WHAT IS NEEDED: Among the entries below, find each line with "stop" and show it.

(Stored data)
*** Block opens ***

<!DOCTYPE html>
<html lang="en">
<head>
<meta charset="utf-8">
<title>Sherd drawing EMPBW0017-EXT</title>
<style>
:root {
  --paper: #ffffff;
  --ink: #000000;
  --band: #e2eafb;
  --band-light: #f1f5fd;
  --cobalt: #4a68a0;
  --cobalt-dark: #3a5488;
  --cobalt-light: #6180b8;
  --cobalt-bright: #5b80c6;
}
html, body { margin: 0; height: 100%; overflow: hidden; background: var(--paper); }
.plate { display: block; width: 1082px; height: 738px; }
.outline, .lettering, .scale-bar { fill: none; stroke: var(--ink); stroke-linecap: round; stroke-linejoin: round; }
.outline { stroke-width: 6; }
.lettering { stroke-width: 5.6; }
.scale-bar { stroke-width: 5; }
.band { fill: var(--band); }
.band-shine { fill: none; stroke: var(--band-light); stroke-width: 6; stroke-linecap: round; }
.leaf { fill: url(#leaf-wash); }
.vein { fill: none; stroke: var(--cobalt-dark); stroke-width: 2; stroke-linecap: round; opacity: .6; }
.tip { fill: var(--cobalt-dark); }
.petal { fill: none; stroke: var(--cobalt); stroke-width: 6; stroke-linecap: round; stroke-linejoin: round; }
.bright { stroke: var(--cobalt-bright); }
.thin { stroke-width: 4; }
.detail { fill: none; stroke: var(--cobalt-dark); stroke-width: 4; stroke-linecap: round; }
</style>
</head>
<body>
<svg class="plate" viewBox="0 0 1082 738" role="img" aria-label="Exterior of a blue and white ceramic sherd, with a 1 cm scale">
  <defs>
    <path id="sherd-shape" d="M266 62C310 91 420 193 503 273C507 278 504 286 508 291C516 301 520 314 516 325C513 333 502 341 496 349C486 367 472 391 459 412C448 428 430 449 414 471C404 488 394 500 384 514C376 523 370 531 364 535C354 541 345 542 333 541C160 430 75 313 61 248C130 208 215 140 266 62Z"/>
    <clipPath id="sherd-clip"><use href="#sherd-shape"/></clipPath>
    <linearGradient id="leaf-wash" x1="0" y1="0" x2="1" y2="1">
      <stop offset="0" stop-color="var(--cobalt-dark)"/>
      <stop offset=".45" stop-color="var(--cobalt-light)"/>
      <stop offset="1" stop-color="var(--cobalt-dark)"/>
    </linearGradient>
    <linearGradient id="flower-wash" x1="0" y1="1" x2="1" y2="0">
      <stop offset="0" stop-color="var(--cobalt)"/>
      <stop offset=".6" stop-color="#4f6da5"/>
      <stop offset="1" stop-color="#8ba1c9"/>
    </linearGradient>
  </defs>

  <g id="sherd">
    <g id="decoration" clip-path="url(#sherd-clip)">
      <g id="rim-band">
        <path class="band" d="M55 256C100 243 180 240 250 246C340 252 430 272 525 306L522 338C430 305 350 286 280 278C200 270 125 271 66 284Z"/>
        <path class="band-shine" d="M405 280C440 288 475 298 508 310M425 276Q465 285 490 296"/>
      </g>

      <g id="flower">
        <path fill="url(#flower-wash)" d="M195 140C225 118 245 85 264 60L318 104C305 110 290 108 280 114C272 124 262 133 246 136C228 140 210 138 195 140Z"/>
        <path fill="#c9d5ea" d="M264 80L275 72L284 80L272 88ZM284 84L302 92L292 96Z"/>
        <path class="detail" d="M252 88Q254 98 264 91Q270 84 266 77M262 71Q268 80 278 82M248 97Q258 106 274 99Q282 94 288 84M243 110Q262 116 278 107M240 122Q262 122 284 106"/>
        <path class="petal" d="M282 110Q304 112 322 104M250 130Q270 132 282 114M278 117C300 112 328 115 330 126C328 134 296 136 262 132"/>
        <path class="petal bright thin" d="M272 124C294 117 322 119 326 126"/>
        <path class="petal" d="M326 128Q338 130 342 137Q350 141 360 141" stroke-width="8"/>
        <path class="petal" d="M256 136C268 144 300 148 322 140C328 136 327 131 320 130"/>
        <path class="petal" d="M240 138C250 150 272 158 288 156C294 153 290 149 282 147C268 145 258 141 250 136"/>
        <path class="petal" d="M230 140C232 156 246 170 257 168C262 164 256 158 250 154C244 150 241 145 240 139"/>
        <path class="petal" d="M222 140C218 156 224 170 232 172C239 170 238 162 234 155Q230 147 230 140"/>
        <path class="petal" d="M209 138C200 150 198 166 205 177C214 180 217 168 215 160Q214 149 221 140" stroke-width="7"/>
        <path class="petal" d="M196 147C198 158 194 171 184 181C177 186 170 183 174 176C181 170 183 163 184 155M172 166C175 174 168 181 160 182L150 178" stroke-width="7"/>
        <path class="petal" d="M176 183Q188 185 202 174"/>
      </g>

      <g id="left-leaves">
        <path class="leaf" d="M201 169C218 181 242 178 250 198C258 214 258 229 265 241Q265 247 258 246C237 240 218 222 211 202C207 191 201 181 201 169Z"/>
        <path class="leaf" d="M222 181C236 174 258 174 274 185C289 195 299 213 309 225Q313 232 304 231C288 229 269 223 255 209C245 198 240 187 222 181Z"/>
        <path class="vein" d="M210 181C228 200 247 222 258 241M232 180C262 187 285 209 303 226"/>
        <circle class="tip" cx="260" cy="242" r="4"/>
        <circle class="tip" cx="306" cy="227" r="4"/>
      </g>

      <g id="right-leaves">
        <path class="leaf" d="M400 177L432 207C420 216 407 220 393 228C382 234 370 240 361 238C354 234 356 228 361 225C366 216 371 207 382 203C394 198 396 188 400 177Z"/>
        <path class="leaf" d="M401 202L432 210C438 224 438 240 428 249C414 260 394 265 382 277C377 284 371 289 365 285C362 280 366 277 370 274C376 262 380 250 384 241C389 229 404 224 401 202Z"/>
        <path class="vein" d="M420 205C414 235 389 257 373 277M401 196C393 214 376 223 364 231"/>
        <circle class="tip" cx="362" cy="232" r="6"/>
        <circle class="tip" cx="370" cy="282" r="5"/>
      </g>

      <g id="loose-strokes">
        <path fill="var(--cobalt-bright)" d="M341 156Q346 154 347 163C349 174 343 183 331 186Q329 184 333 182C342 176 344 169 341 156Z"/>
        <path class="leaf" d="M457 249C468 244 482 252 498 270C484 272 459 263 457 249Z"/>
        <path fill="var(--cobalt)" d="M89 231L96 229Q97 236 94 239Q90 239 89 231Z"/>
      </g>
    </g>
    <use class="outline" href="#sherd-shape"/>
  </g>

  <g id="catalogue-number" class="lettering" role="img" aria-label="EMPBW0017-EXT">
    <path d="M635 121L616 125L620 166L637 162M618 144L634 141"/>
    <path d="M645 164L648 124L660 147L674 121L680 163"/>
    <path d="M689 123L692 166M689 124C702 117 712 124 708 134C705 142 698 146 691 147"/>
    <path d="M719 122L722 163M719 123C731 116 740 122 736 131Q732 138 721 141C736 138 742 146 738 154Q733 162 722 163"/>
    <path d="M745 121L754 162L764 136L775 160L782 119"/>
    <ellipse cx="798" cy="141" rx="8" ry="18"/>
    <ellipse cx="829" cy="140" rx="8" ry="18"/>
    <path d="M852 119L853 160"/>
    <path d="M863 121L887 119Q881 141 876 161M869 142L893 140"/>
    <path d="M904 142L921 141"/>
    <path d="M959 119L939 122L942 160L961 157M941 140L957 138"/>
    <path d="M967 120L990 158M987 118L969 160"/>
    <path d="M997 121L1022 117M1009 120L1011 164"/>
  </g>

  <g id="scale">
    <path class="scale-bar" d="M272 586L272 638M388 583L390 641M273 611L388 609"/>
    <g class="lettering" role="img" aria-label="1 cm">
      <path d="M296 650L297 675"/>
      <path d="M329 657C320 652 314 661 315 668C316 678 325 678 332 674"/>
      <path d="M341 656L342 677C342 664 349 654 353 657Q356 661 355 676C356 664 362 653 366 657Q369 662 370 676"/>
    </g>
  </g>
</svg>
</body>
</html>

*** Block closes ***

EXERCISE RESULT:
      <stop offset="0" stop-color="var(--cobalt-dark)"/>
      <stop offset=".45" stop-color="var(--cobalt-light)"/>
      <stop offset="1" stop-color="var(--cobalt-dark)"/>
      <stop offset="0" stop-color="var(--cobalt)"/>
      <stop offset=".6" stop-color="#4f6da5"/>
      <stop offset="1" stop-color="#8ba1c9"/>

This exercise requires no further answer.